The Old Approach reflected the traditional manner in which national authorities drew up technical legislation, going into great detail, usually motivated by a lack of confidence in the rigour of economic operators on issues of public health and safety. That is the way DPR 547/55, the first Italian Health and Safety regulation, was written.

In certain sectors (e.g. legal metrology) this even led public authorities to deliver certificates of conformity themselves. The unanimity required in this field until 1986 made the adoption of such legislation very unwieldy and the continued recourse to this technique in a number of sectors is often justified for reasons of public policy (e.g. food legislation) or by international traditions and/or agreements which cannot be changed unilaterally (e.g. automobile legislation or food again).

The first attempt to break out of this situation came with the adoption of Directive 83/189/EEC on 28 March 1983 setting up an information procedure between the Member States and the Commission to avoid the creation of new technical barriers to the free movement of goods which would take a long time to correct through the harmonisation process.

The Cassis de Dijon case

An important episode in this process towards the free movements of goods inside Europe is represented by the Cassis Dijon Case.
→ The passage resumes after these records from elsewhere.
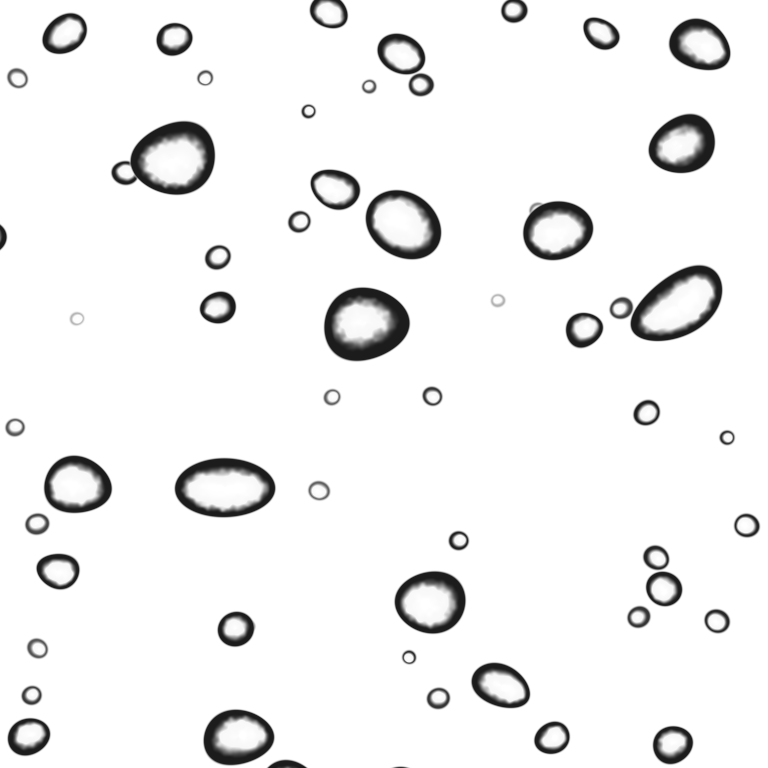
Reproduce this texture procedurally as a Shadertoy shader.

```glsl
const float DARK_RIM = 0.11;
const float PAPER = 1.0;

// Four random values per cell, from integer mixing
vec4 hash4(vec2 cell, int seed) {
    ivec2 c = ivec2(cell) + 64;
    uvec4 v = uvec4(c.x, c.y, seed, c.x + c.y * 57) * 1664525u + 1013904223u;
    for (int i = 0; i < 2; i++) {
        v += v.yzxw * v.wxyz;
        v ^= v >> 16u;
    }
    return vec4(v & 0xffffu) / 65535.0;
}

float valueNoise(vec2 p) {
    vec2 cell = floor(p);
    vec2 f = fract(p);
    f = f * f * (3.0 - 2.0 * f);
    float low = mix(hash4(cell, 91).x, hash4(cell + vec2(1, 0), 91).x, f.x);
    float high = mix(hash4(cell + vec2(0, 1), 91).x, hash4(cell + vec2(1, 1), 91).x, f.x);
    return mix(low, high, f.y);
}

vec2 rotate(vec2 p, float angle) {
    float c = cos(angle), s = sin(angle);
    return vec2(c * p.x + s * p.y, c * p.y - s * p.x);
}

// Approximate signed distance to an ellipse
float ellipseDistance(vec2 p, vec2 radii) {
    p += 1e-5;
    float k = length(p / radii);
    return k * (k - 1.0) / length(p / (radii * radii));
}

// Bubble: x = darkness of the rim, y = covered area
vec2 bubble(vec2 p, vec2 radii, float rimWidth, float egg, float phase, float rough) {
    vec2 q = p;
    q.y = q.y * (1.0 + egg * q.x / radii.x) + 0.6 * egg * q.x * q.x / radii.x;
    float d = ellipseDistance(q, radii);
    float lean = 0.22 * cos(atan(q.y, q.x) - phase);
    float ragged = rough * (valueNoise(p * 150.0 + phase * 9.0) - 0.5);
    float width = rimWidth * radii.y * (1.0 + lean + ragged);
    float cover = smoothstep(0.0018, -0.0028, d);
    float rim = 1.0 - smoothstep(0.38 * width, 1.05 * width, -d);
    float haze = 0.03 * smoothstep(2.2 * width, width, -d);
    return vec2(cover * max(rim, haze), cover);
}

// Jittered grid of bubbles, later ones lying over earlier ones
vec2 bubbleLayer(vec2 uv, float cells, vec2 sizeRange, float sizeBias, float density,
                 float flatness, float faintness, float rough, int seed) {
    vec2 home = floor(uv * cells);
    vec2 layer = vec2(0.0);
    for (int j = -1; j <= 1; j++) {
        for (int i = -1; i <= 1; i++) {
            vec2 cell = home + vec2(i, j);
            vec4 place = hash4(cell, seed);
            vec4 form = hash4(cell, seed + 17);
            if (place.z > density) continue;
            float size = pow(place.w, sizeBias);
            float radius = mix(sizeRange.x, sizeRange.y, size);
            float squash = flatness * (0.1 + 0.5 * form.x + 0.4 * size);
            vec2 radii = radius * vec2(1.0, 1.0 - squash);
            vec2 center = (cell + 0.08 + 0.84 * place.xy) / cells;
            vec2 p = rotate(uv - center, (form.y - 0.5) * 1.3);
            float rimWidth = mix(0.46, 0.66, form.z);
            float egg = (form.w - 0.5) * flatness * 0.7;
            vec2 b = bubble(p, radii, rimWidth, egg, form.z * 6.283, rough);
            b.x *= 1.0 - faintness * (1.0 - size) * form.x;
            layer = vec2(mix(layer.x, b.x, b.y), max(layer.y, b.y));
        }
    }
    return layer;
}

void mainImage(out vec4 fragColor, in vec2 fragCoord) {
    vec2 uv = fragCoord / iResolution.y;

    // Large flattened bubbles hide the small round ones
    vec2 large = bubbleLayer(uv, 6.0, vec2(0.025, 0.082), 2.4, 0.74, 0.46, 0.0, 0.3, 5);
    vec2 small = bubbleLayer(uv, 8.0, vec2(0.009, 0.019), 1.3, 0.52, 0.14, 0.85, 0.15, 43);
    float ink = mix(small.x, large.x, large.y);

    fragColor = vec4(vec3(mix(PAPER, DARK_RIM, ink)), 1.0);
}
```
Rewe, a large German retail company, wanted to import and sell Cassis de Dijon, a crème de cassis blackcurrant liqueur produced in France. The liqueur contained between 15 and 20 per cent alcohol by volume (ABV). Germany, however, had a law specifying that products sold as fruit liqueurs be over 25 per cent ABV. The Bundesmonopolverwaltung für Branntwein (Federal Monopoly Administration for Spirits), part of the Federal Ministry of Finance, informed Rewe that it would not be able to market Cassis in Germany as a liqueur.

Rewe challenged the decision as a breach of European law, specifically of Article 30 Treaty of Rome (TEC).

In 1979, the European Court of Justice held that the German legislation represented a measure having an effect equivalent to a quantitative restriction on imports and was thus in breach of article 34 of the Treaty.

The ‘Cassis de Dijon’ case provides the key elements for mutual recognition. The effect of this case law is as follows.

—  Products lawfully manufactured or marketed in one Member State should in principle move freely throughout the Union where such products meet equivalent levels of protection to those imposed by the Member State of destination.

—  In the absence of Union harmonisation legislation, Member States are free to legislate on their territory subject to the Treaty rules on free movement of goods (Arts 34-36 TFEU).

—  Barriers to free movement which result from differences in national legislation may only be accepted if national measures:

  • are necessary to satisfy mandatory requirements (such as health, safety, consumer protection and environmental protection),
  • serve a legitimate purpose which justifies overriding the principle of free movement of goods, and
  • can be justified with regard to the legitimate purpose and are proportionate with the aims.

To help implement these principles, the European Parliament and the Council adopted, in the 2008 goods package, Regulation (EC) No 764/2008 of 9 July 2008 laying down procedures relating to the application of certain national technical rules to products lawfully marketed in another Member State and repealing Decision 3052/95/EC.